    http://maps.safecast.org/fusion

  4. risa bear says:

    Heartfelt thanks for all this. Any chance of spreading the nodes to Korea, Kamchatka, Canada and US after Japan coverage is adequate?

    1. Anonymous says:

      Yes. One of the goals of Safecast is to design a base system for uploading sensor data to the internet. This will all be open source so that people won’t have to go through the trial and error that we went through to get this radiation sensor network up. I’m hoping it can be used for pollution and other environmental monitoring as well as for radiation.

    2. Anonymous says:

      Yes. One of the goals of Safecast is to design a base system for uploading sensor data to the internet.

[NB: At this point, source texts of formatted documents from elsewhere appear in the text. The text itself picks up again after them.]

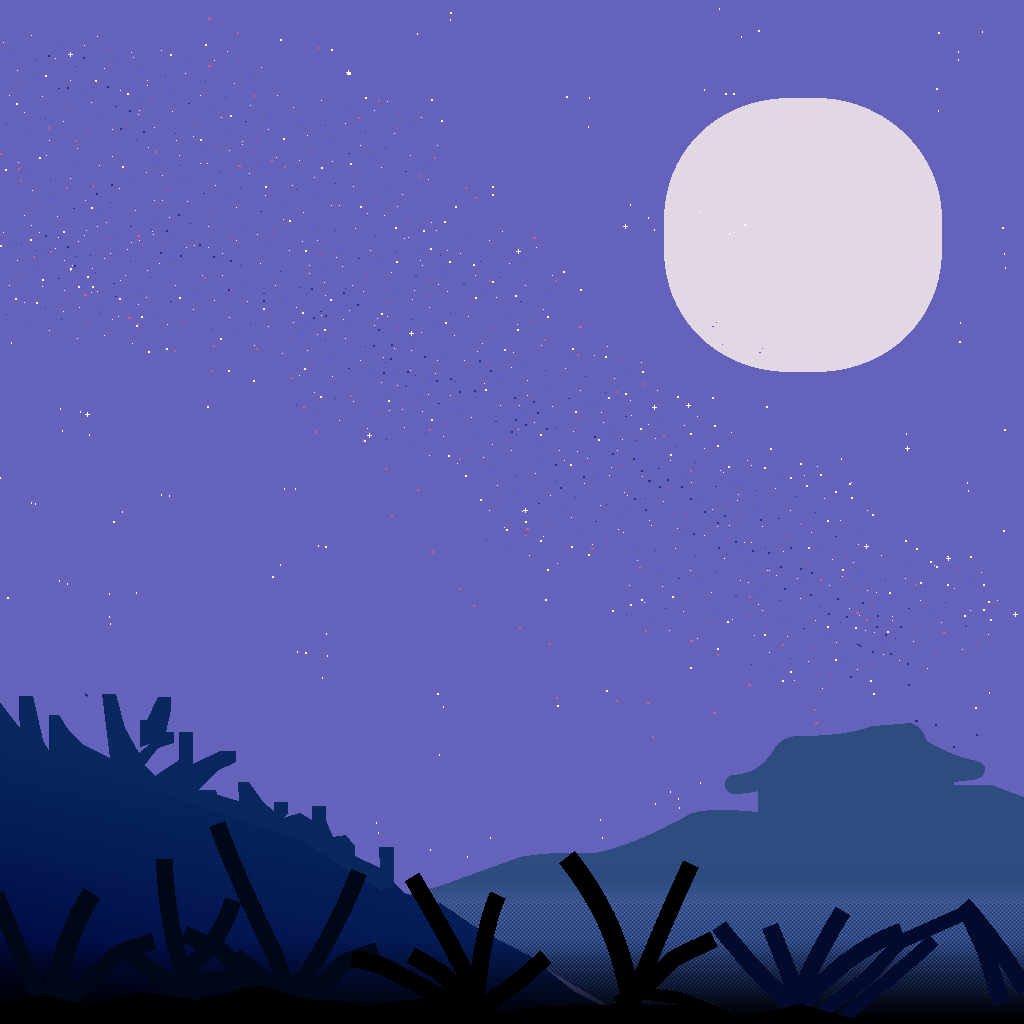
<!DOCTYPE html>
<html lang="en">
<head>
<meta charset="utf-8">
<title>Moonlit hills</title>
<style>
:root{--sky:#6462bb;--moon:#e1d8e3;--far-hill:#2f4c80;--near-hill:#08285f;--navy:#000b4a;--white:#fff;--coral:#e0587f;--indigo:#2d2a86;--violet:#5b4df0;--grass:#000;--grass-dim:#000716;--grass-blue:#020a2e}
html,body{margin:0;width:1024px;height:1024px;overflow:hidden;background:var(--sky)}
svg{display:block;shape-rendering:crispEdges}
.star{fill:none;stroke-width:2}
.fine{stroke-width:1}
.white{stroke:var(--white)}
.coral{stroke:var(--coral)}
.indigo{stroke:var(--indigo)}
.violet{stroke:var(--violet)}
.blade{fill:none;stroke-width:17;stroke-linejoin:bevel}
</style>
</head>
<body>
<svg width="1024" height="1024" viewBox="0 0 1024 1024" role="img" aria-label="Night sky with a large moon, a band of stars, hills and dark grass">
<defs>
<linearGradient id="far-shade" gradientUnits="userSpaceOnUse" x1="0" y1="720" x2="0" y2="1024">
<stop offset=".53" stop-color="#2f4c80"/><stop offset=".6" stop-color="#3d5790"/><stop offset=".75" stop-color="#2f4a83"/><stop offset=".9" stop-color="#152a66"/><stop offset="1" stop-color="#01082c"/>
</linearGradient>
<linearGradient id="near-shade" gradientUnits="userSpaceOnUse" x1="190" y1="750" x2="120" y2="1024">
<stop offset=".12" stop-color="#08285f"/><stop offset=".5" stop-color="#041b56"/><stop offset=".8" stop-color="#000c42"/><stop offset="1" stop-color="#000216"/>
</linearGradient>
<linearGradient id="fade"><stop offset="0" stop-color="#000"/><stop offset="1" stop-color="#fff"/></linearGradient>
<linearGradient id="fade-down" href="#fade" gradientUnits="userSpaceOnUse" x1="0" y1="750" x2="0" y2="900"/>
<linearGradient id="fade-low" href="#fade" gradientUnits="userSpaceOnUse" x1="0" y1="870" x2="0" y2="930"/>
<linearGradient id="ground-dark" x1="0" y1="0" x2="0" y2="1"><stop offset="0" stop-color="#000" stop-opacity="0"/><stop offset="1" stop-color="#000"/></linearGradient>
<mask id="mask-near" maskUnits="userSpaceOnUse" x="0" y="690" width="1024" height="334"><rect y="690" width="1024" height="334" fill="url(#fade-down)"/></mask>
<mask id="mask-far" maskUnits="userSpaceOnUse" x="0" y="690" width="1024" height="334"><rect y="690" width="1024" height="334" fill="url(#fade-low)"/></mask>
<pattern id="dither-dark" width="4" height="4" patternUnits="userSpaceOnUse"><path fill="#00074a" d="M0 0h1v1h-1zM2 2h1v1h-1z"/></pattern>
<pattern id="dither-mist" width="4" height="4" patternUnits="userSpaceOnUse"><path fill="#5068a6" d="M0 0h1v1h-1zM2 2h1v1h-1z"/><path fill="#0d1f5c" d="M2 0h1v1h-1zM0 2h1v1h-1z"/></pattern>
<path id="near-slope" d="M0 702L19 727L48 752L64 744L100 757L150 776L182 795L215 794L245 803L290 828L320 834L355 856L385 872L404 893L440 903L480 930L530 956L575 992L640 1024H0z"/>
<path id="far-slope" d="M400 896L440 886L520 857Q555 851 595 853Q635 845 690 814Q706 807 758 812V791Q746 794 732 794A10 10 0 0 1 732 775Q759 775 775 748Q782 736 800 736Q845 736 873 726Q900 724 911 723Q922 726 927 741Q950 755 972 760Q986 762 985 770Q984 779 971 780L954 782V785H992Q1012 793 1024 797V1024H640L480 930z"/>
<g id="dust">
<path class="star fine white" d="M3 12h1M17 40h1M31 5h1M42 66h1M55 28h1M63 91h1M70 50h1M84 15h1M91 72h1M104 38h1M112 99h1M120 60h1M131 22h1M138 84h1M24 82h1M49 110h1M77 118h1M147 50h1M9 65h1M97 6h1"/>
<path class="star fine violet" d="M12 25h2M38 48h2M60 12h1M81 63h2M99 89h1M118 31h2M140 70h2M28 100h1"/>
<path class="star fine coral" d="M21 55h1M66 77h1M109 18h1M86 103h1M127 95h1"/>
<path class="star fine indigo" d="M35 30h1M58 58h2M75 36h1M95 52h1M115 76h2M45 88h1M6 94h1"/>
</g>
<path id="twinkle" d="M-2 0h5M.5 -2.5v5"/>
</defs>

<rect id="sky" width="1024" height="1024" fill="var(--sky)"/>

<g id="star-dust">
<use href="#dust" x="0" y="30"/><use href="#dust" x="130" y="45"/><use href="#dust" x="15" y="150"/><use href="#dust" x="145" y="135"/><use href="#dust" x="55" y="225"/><use href="#dust" x="205" y="235"/><use href="#dust" x="290" y="95"/><use href="#dust" x="300" y="200"/><use href="#dust" x="290" y="310"/><use href="#dust" x="405" y="225"/><use href="#dust" x="380" y="345"/><use href="#dust" x="510" y="340"/><use href="#dust" x="480" y="445"/><use href="#dust" x="600" y="410"/><use href="#dust" x="620" y="520"/><use href="#dust" x="720" y="460"/><use href="#dust" x="745" y="570"/><use href="#dust" x="850" y="550"/><use href="#dust" x="0" y="220"/>
</g>

<g id="bright-stars">
<path class="star white" d="M45 76h2M95 81h2M16 104h2M39 158h2M5 170h2M127 94h2M170 55h2M205 45h2M280 40h2M331 50h2M347 74h4M365 98h2M431 100h2M441 121h2M450 13h2M450 20h1M417 34h1M566 97h2M589 98h1M588 127h1M719 9h1M758 31h2M741 37h1M704 90h1M725 94h2M733 94h2M938 33h2M958 52h1M958 60h1M982 32h1M936 89h2M938 111h1M1002 228h2M1004 254h1M1005 268h1M960 323h1M959 342h2M1004 430h2M967 483h1M968 491h1M1003 531h2M766 407h2M714 426h2M717 446h2M630 205h1M648 218h1M654 230h1M580 290h2M563 272h2M492 187h2M492 195h2M455 207h2M444 222h2M395 228h2M423 231h2M430 249h2M396 262h2M473 265h2M492 282h2M449 262h2M475 298h2M515 296h2M517 330h2M445 323h2M381 314h2M330 300h2M305 251h2M289 221h2M321 168h2M350 164h2M360 207h2M265 187h2M283 139h2M230 116h2M200 140h2M122 167h2M91 208h2M63 232h2M0 246h2M30 240h2M42 280h2M70 269h2M87 277h2M78 287h2M92 287h2M15 299h2M36 303h2M119 299h2M141 317h2M136 326h2M179 298h2M166 349h2M148 352h2M220 339h2M228 371h2M263 309h2M302 313h2M324 330h2M253 381h2M304 369h2M320 397h2M364 441h2M388 401h2M431 420h2M448 456h2M485 390h2M504 350h2M547 317h2M572 349h2M605 357h2M642 372h2M677 397h2M712 398h2M625 394h2M608 398h2M575 412h2M540 435h2M570 465h2M598 440h2M640 429h2M690 434h2M670 455h2M728 467h2M764 468h2M790 478h2M806 486h2M820 475h2M835 492h2M849 484h2M851 498h2M872 515h2M827 521h2M808 548h2M842 570h2M905 541h2M916 549h2M930 562h2M936 567h2M970 557h2M983 585h2M947 585h2M988 602h2M983 610h2M964 616h2M920 583h2M889 593h2M887 632h2M855 628h2M827 627h2M870 681h2M873 694h2M835 660h2M782 681h2M790 672h2M764 635h2M717 649h2M727 622h2M690 668h2M672 597h2M641 600h2M630 605h2M612 611h2M588 555h2M571 547h2M547 570h2M545 600h2M525 522h2M540 541h2M506 530h2M480 500h2M465 476h2M557 706h2M606 691h2M437 694h2M443 707h1M439 755h1M322 678h1M326 634h1M327 656h1M297 652h1M305 653h2M272 577h2M280 565h1M318 546h1M325 547h2M113 522h2M122 512h1M161 495h1M169 496h1M109 594h1M109 617h1M110 624h1M136 593h1M59 581h1M67 584h1M7 598h2M31 503h1M35 504h1M0 478h1M60 409h1M80 412h1M89 435h1M62 431h1M207 407h2M11 343h1M284 489h1M295 489h1M906 434h1M841 459h1M800 464h2M770 449h2M975 708h2M989 693h1M990 620h2M700 783h1M655 804h1M670 792h1M678 799h1M679 808h1M600 820h1M602 838h1M376 823h1M378 833h1M490 838h1M467 857h1M430 850h1"/>
<g class="star fine white"><use href="#twinkle" x="70" y="54"/><use href="#twinkle" x="348" y="72"/><use href="#twinkle" x="625" y="226"/><use href="#twinkle" x="518" y="251"/><use href="#twinkle" x="411" y="333"/><use href="#twinkle" x="369" y="435"/><use href="#twinkle" x="87" y="414"/><use href="#twinkle" x="654" y="407"/><use href="#twinkle" x="525" y="510"/><use href="#twinkle" x="866" y="546"/><use href="#twinkle" x="948" y="558"/><use href="#twinkle" x="1015" y="614"/><use href="#twinkle" x="907" y="448"/><use href="#twinkle" x="688" y="405"/></g>
<path class="star coral" d="M208 19h3M208 66h3M237 33h2M317 48h2M253 96h2M48 128h2M155 152h2M238 166h3M271 161h2M75 141h2M18 169h2M20 181h2M66 188h2M0 154h2M92 186h2M137 236h3M50 252h2M33 257h2M84 295h3M128 318h3M137 324h2M204 278h2M229 290h2M174 351h2M211 371h2M213 346h2M256 349h2M291 378h2M303 407h2M315 432h2M350 396h2M362 440h2M385 469h2M391 516h2M417 490h2M431 552h3M459 459h2M429 430h2M473 606h2M459 589h2M519 628h2M526 529h3M525 535h2M591 549h3M549 644h2M639 567h2M690 641h3M645 631h2M717 655h2M748 685h3M713 713h3M616 701h2M647 703h3M556 698h2M652 737h2M814 710h2M815 723h3M820 580h2M856 613h3M866 620h2M943 633h3M915 585h2M800 524h2M663 436h2M690 471h2M642 384h2M617 392h2M577 355h2M579 327h3M544 340h2M533 238h3M555 281h2M465 188h2M475 198h2M420 176h2M434 158h2M378 101h2M358 118h2M284 167h2M489 281h2M749 597h2M782 645h2"/>
<path class="star indigo" d="M48 56h2M83 58h2M67 88h2M107 87h2M129 111h2M120 129h2M143 132h2M111 185h2M96 194h2M178 215h2M166 231h2M160 253h2M180 256h2M213 257h2M199 245h2M67 247h2M74 266h2M45 236h2M230 261h2M228 290h2M263 301h2M311 289h2M343 293h2M325 316h2M313 318h2M357 305h2M378 330h2M391 345h2M373 346h2M390 359h2M424 357h2M407 372h2M383 373h2M436 381h2M450 379h2M459 392h2M479 361h2M490 371h2M474 391h2M514 398h2M533 402h2M515 420h2M525 425h2M511 432h2M537 413h2M546 429h2M594 437h2M555 465h2M560 488h2M583 477h2M612 454h2M633 459h2M641 471h2M648 481h3M667 480h2M681 487h2M659 487h2M634 499h2M645 510h2M690 499h2M704 512h2M717 523h2M693 534h2M724 516h2M735 542h2M718 548h2M752 551h2M768 553h2M780 567h2M790 548h2M784 589h2M800 569h2M811 573h2M810 595h2M837 599h2M828 614h2M846 617h2M862 603h2M877 616h2M876 627h2M885 635h2M858 645h2M872 652h2M900 627h2M890 654h2M907 664h2M908 685h2M915 721h3M935 725h2M953 747h2M976 735h2M850 677h2M760 520h2M85 694l3 2"/>
</g>

<path id="moon" fill="var(--moon)" d="M785 98H821C890 101 940 155 942 215V255C939 320 890 369 821 372H785C716 369 667 320 664 255V215C667 150 716 101 785 98z"/>
<g id="moon-specks"><path class="star white" d="M700 212h1M729 234h1M733 232h1M744 225h2"/><path class="star fine violet" d="M712 326h2M716 322h1M722 344h1M759 352h2M762 348h1"/></g>

<g id="far-hill">
<use href="#far-slope" fill="url(#far-shade)"/>
<g mask="url(#mask-far)"><use href="#far-slope" fill="url(#dither-mist)"/></g>
</g>

<g id="near-hill">
<use href="#near-slope" fill="url(#near-shade)"/>
<g mask="url(#mask-near)"><use href="#near-slope" fill="url(#dither-dark)"/></g>
<path id="hill-plants" fill="var(--near-hill)" d="M19 696H33L43 740L49 751V715H59L70 732L84 745L110 758L102 694H116L125 728L139 753L150 744L140 747V720H147L158 697H171V710L166 732H174V743L158 748L145 765L155 776L179 760V732H193V764L220 751H236V762L217 771L199 790H216L218 796L239 801L238 782H249L264 803L274 811V802H288V814L283 818L300 813L312 820V806H326V820L333 837L346 835L355 846V856L380 868L379 847H394V886L380 890L300 840L180 800L100 765L20 745z"/>
</g>

<g id="grass">
<rect y="940" width="1024" height="84" fill="url(#ground-dark)"/>
<g id="grass-left" class="blade" stroke="var(--grass-dim)">
<path d="M-4 894Q14 940 40 1000L48 1024"/>
<path stroke-width="20" d="M92 893Q60 945 52 1010"/>
<path d="M164 859Q168 930 184 975L190 1024"/>
<path d="M233 900Q222 940 188 968"/>
<path d="M184 934L220 950L262 990L285 1010"/>
<path d="M154 941L120 952L80 990L40 1020M120 948L165 980L200 1010"/>
<path d="M217 824Q240 885 275 955L297 1015"/>
<path d="M359 872Q334 935 300 985L280 1024"/>
<path d="M378 950L345 962L300 1005M235 956L265 980L290 1020M170 985L230 978L275 1005"/>
</g>
<g id="grass-middle" class="blade" stroke="var(--grass)">
<path d="M412 877Q438 920 464 970L478 1020"/>
<path d="M498 895Q482 930 475 1010"/>
<path d="M352 958L380 965L425 988L470 1015M411 955L440 972L470 1000M546 957L520 980L480 1010"/>
<path stroke-width="20" d="M567 857Q605 905 620 955L633 1002"/>
<path d="M691 864Q665 920 645 970L632 1000"/>
<path d="M714 939L675 958L640 992L618 1005"/>
<path stroke-width="12" d="M630 992L680 998L730 1018"/>
</g>
<g id="grass-right" class="blade" stroke="var(--grass-blue)" stroke-width="13">
<path d="M719 926Q745 960 785 1000L800 1018M770 926Q782 955 797 995M843 911Q825 940 808 975L795 1015"/>
<path d="M902 931Q855 948 815 990L790 1022"/>
<path stroke-width="14" d="M972 910L900 942L870 975L815 1018M934 940Q895 975 840 1020"/>
<path d="M963 904Q990 935 1010 965L1026 990M968 912L985 950L1002 1004"/>
</g>
<path id="ground" fill="#000" d="M0 1005L45 994L85 1006L140 992L200 1000L260 985L300 998L370 1004L450 996L500 1012L550 1006L630 1004L700 1006L740 1018L800 1004L850 1018L1024 1020V1024H0z"/>
</g>
</svg>
</body>
</html>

This will all be open source so that people won’t have to go through the trial and error that we went through to get this radiation sensor network up. I’m hoping it can be used for pollution and other environmental monitoring as well as for radiation.

    3. Anonymous says:

      Yes. One of the goals of Safecast is to design a base system for uploading sensor data to the internet. This will all be open source so that people won’t have to go through the trial and error that we went through to get this radiation sensor network up. I’m hoping it can be used for pollution and other environmental monitoring as well as for radiation.

    4. Anonymous says:

      Yes. One of the goals of Safecast is to design a base system for uploading sensor data to the internet. This will all be open source so that people won’t have to go through the trial and error that we went through to get this radiation sensor network up. I’m hoping it can be used for pollution and other environmental monitoring as well as for radiation.

  5. Open Rad says:

    Where can there shields be purchased?